Instructions to follow:
Where in the listing does the string "angle" appear? Copy every line that holds it.

Data to examine:
════════════════════
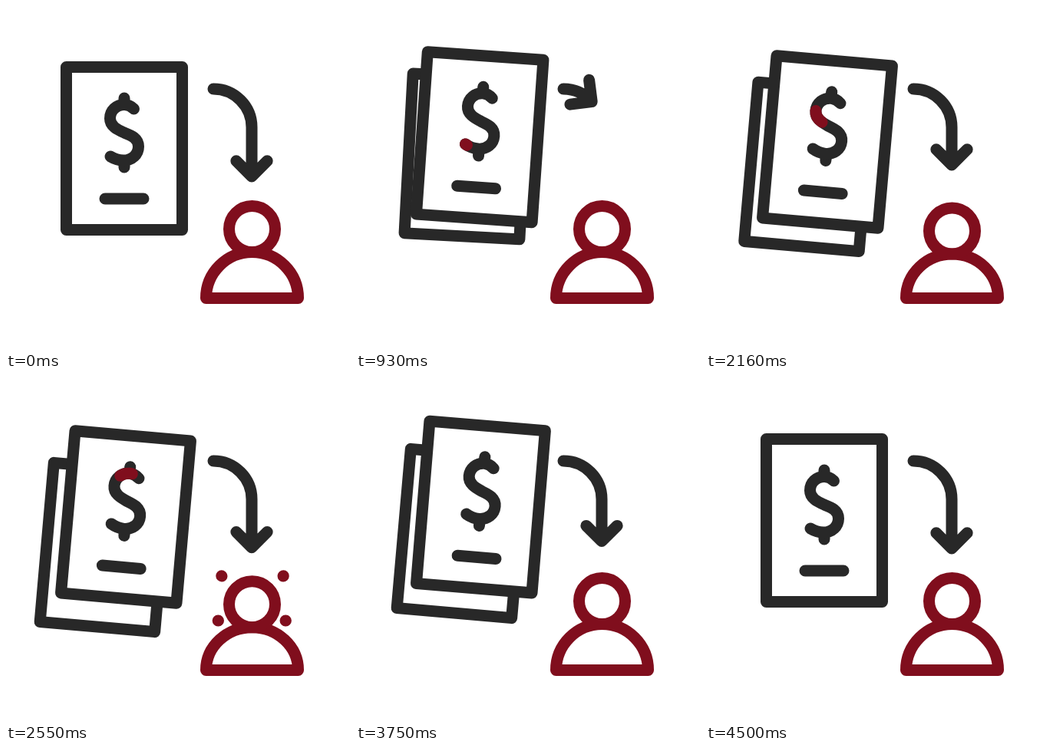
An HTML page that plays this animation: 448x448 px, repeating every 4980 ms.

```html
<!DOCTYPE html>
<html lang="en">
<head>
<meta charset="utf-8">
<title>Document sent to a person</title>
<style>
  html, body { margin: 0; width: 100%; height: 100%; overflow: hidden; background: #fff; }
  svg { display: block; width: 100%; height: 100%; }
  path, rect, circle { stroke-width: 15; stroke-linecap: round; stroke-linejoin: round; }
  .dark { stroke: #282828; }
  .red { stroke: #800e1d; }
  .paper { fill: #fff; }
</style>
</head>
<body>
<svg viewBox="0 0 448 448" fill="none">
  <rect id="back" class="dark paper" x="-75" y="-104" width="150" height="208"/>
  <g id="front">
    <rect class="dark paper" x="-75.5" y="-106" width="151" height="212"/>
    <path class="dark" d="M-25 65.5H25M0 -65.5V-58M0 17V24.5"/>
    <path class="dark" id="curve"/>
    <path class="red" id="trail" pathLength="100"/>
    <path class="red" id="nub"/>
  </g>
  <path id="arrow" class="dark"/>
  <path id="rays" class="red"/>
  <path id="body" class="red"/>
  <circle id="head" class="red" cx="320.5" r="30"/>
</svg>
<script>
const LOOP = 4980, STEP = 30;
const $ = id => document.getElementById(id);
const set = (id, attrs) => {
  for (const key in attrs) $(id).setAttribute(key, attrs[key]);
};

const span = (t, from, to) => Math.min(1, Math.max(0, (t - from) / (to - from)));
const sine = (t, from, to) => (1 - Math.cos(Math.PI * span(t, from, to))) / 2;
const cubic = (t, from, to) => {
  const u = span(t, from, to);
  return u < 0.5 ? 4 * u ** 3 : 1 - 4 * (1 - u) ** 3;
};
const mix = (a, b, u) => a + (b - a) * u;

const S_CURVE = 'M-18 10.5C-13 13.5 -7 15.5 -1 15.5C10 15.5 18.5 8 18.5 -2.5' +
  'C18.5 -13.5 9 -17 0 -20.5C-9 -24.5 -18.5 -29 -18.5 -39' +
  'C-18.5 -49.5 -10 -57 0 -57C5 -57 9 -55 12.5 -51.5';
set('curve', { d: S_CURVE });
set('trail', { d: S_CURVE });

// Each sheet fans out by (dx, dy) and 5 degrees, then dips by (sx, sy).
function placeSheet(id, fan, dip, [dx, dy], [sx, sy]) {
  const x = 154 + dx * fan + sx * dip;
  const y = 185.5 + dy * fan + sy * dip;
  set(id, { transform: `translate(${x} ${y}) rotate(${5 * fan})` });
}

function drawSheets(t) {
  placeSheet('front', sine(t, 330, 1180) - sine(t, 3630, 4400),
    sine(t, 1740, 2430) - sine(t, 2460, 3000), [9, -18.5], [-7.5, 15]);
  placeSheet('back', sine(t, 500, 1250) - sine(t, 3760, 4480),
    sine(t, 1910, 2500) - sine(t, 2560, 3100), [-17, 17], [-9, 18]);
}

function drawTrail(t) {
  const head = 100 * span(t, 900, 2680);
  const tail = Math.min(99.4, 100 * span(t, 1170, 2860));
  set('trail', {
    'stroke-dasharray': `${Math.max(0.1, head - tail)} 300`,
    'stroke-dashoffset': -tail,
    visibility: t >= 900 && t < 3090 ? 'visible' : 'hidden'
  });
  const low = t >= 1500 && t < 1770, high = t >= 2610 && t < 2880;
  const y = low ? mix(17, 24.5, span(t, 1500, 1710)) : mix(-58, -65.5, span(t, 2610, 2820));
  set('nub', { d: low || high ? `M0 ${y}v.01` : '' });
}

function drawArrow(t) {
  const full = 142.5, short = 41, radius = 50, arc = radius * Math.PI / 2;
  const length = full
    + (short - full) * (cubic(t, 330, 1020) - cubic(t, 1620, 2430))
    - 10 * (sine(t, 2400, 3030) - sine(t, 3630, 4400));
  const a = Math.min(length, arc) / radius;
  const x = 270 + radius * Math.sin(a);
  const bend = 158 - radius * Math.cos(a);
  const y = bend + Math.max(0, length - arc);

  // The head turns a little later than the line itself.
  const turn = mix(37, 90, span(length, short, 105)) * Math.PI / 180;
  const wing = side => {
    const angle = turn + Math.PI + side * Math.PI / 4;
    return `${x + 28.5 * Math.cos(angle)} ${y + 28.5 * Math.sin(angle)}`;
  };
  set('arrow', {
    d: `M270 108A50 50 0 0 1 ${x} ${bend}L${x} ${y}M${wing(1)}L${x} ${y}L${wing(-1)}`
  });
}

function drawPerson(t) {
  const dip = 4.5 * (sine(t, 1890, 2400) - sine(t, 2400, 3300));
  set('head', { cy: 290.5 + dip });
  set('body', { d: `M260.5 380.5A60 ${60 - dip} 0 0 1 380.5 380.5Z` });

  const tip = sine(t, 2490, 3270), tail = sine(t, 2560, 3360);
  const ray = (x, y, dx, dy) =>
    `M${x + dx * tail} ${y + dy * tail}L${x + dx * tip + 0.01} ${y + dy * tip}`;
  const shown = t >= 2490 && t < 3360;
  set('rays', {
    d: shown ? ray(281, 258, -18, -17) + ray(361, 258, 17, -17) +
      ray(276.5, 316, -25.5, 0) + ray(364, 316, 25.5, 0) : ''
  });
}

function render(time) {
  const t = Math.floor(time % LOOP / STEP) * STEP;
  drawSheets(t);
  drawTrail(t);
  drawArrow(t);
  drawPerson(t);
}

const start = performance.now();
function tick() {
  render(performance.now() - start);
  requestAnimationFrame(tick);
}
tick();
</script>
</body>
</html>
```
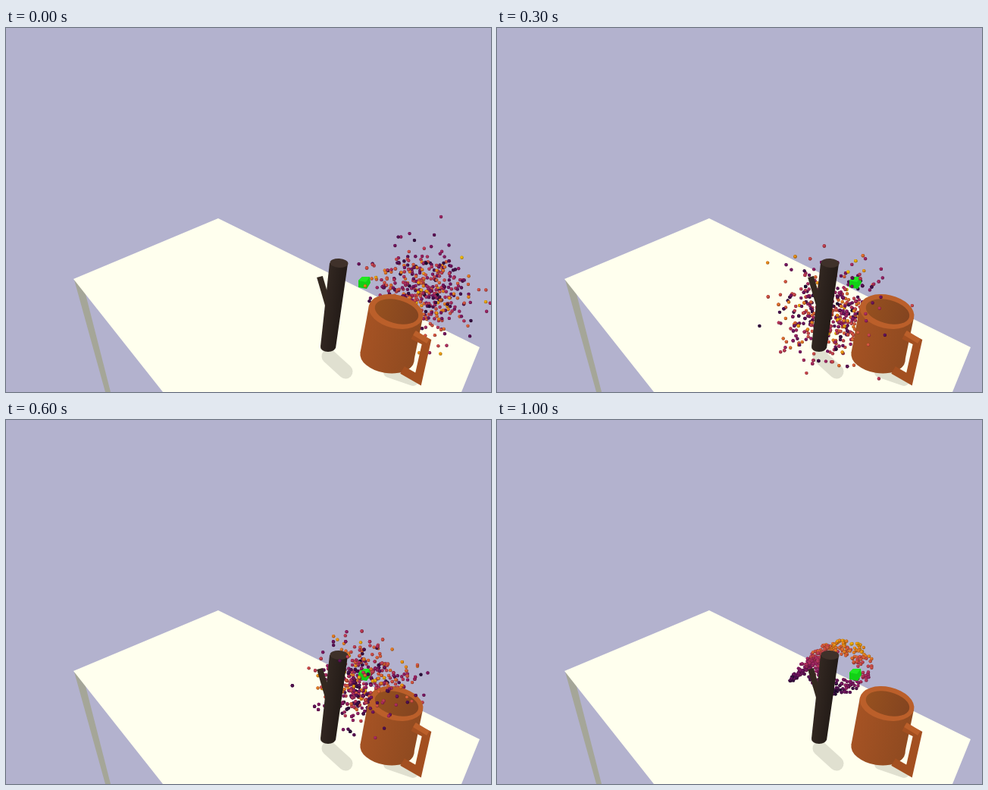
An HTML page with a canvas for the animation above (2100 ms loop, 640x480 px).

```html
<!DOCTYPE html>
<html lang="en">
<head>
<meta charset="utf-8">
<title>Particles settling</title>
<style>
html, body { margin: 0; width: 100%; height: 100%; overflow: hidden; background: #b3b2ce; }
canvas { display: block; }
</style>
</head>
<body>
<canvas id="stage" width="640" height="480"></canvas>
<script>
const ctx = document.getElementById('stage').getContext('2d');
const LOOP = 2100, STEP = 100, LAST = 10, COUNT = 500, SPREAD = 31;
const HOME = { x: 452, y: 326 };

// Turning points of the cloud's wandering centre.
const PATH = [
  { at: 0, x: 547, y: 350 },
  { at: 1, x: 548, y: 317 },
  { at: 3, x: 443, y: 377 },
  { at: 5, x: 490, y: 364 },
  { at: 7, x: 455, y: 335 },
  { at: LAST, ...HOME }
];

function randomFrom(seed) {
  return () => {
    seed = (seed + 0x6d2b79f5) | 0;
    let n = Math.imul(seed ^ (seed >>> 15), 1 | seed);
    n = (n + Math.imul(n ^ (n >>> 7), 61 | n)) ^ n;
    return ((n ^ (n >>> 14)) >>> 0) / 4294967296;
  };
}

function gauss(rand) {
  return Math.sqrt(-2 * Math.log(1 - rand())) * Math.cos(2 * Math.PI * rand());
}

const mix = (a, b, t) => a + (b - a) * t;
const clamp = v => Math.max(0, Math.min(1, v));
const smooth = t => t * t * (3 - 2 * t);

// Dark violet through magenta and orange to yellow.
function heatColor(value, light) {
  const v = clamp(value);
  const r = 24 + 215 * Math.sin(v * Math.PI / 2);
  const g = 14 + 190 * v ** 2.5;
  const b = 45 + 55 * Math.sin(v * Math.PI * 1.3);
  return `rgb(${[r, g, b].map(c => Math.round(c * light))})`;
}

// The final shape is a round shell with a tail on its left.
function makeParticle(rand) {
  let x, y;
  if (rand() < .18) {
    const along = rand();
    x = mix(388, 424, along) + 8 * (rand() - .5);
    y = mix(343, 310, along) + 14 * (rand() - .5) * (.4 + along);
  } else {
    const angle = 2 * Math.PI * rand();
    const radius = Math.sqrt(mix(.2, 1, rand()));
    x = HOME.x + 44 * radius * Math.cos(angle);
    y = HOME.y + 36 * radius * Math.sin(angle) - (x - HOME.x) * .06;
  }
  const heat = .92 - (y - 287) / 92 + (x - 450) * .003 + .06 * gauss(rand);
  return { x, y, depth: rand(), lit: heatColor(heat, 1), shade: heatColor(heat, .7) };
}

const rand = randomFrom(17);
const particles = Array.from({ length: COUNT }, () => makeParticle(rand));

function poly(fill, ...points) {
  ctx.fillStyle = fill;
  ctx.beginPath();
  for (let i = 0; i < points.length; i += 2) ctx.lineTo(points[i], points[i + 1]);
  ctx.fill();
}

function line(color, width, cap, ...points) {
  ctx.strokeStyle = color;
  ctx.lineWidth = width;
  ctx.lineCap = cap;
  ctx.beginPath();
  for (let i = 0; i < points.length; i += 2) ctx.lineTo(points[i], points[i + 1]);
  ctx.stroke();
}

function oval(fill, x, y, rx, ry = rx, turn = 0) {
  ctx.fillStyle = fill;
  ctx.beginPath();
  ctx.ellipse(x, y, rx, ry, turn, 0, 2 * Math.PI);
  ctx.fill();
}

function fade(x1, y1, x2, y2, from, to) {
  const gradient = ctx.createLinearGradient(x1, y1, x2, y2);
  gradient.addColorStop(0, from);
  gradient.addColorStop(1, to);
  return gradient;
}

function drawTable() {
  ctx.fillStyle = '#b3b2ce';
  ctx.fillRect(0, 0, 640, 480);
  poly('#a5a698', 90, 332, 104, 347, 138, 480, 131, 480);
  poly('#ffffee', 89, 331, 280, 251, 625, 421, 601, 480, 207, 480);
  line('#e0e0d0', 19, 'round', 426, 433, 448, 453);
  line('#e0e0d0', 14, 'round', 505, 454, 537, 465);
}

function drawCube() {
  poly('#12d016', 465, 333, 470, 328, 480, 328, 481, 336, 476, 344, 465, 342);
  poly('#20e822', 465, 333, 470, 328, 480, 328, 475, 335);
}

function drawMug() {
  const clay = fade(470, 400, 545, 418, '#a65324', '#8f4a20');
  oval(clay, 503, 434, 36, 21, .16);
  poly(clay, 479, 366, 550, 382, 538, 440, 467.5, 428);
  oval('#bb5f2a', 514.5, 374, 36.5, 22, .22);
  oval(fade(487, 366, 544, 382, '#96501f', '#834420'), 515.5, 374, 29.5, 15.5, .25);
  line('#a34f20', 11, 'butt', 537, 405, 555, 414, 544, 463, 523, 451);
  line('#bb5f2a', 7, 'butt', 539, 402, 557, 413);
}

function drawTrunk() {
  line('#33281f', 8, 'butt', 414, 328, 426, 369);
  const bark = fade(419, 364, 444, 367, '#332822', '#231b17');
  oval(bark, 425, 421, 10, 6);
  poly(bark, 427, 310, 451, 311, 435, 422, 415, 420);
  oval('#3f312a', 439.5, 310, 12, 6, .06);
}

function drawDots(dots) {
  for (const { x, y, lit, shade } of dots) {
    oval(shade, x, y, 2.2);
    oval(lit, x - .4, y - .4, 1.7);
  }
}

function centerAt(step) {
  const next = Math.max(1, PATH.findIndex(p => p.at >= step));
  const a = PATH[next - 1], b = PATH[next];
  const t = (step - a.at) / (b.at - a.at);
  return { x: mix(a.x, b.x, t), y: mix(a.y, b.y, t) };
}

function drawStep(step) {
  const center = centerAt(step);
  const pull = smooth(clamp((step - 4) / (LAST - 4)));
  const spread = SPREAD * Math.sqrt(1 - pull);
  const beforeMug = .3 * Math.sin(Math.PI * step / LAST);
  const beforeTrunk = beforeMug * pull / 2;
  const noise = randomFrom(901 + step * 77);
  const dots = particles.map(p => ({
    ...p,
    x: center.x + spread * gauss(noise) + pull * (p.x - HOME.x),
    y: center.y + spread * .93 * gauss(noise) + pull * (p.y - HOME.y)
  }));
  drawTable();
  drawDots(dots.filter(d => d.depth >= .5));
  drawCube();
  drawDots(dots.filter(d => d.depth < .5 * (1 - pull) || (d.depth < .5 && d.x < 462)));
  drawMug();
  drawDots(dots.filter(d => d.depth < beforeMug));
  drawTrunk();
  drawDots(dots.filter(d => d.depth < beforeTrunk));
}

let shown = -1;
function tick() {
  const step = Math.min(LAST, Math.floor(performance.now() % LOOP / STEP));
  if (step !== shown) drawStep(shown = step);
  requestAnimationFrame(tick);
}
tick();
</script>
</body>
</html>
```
════════════════════
Result below:
    const angle = turn + Math.PI + side * Math.PI / 4;
    return `${x + 28.5 * Math.cos(angle)} ${y + 28.5 * Math.sin(angle)}`;
    const angle = 2 * Math.PI * rand();
    x = HOME.x + 44 * radius * Math.cos(angle);
    y = HOME.y + 36 * radius * Math.sin(angle) - (x - HOME.x) * .06;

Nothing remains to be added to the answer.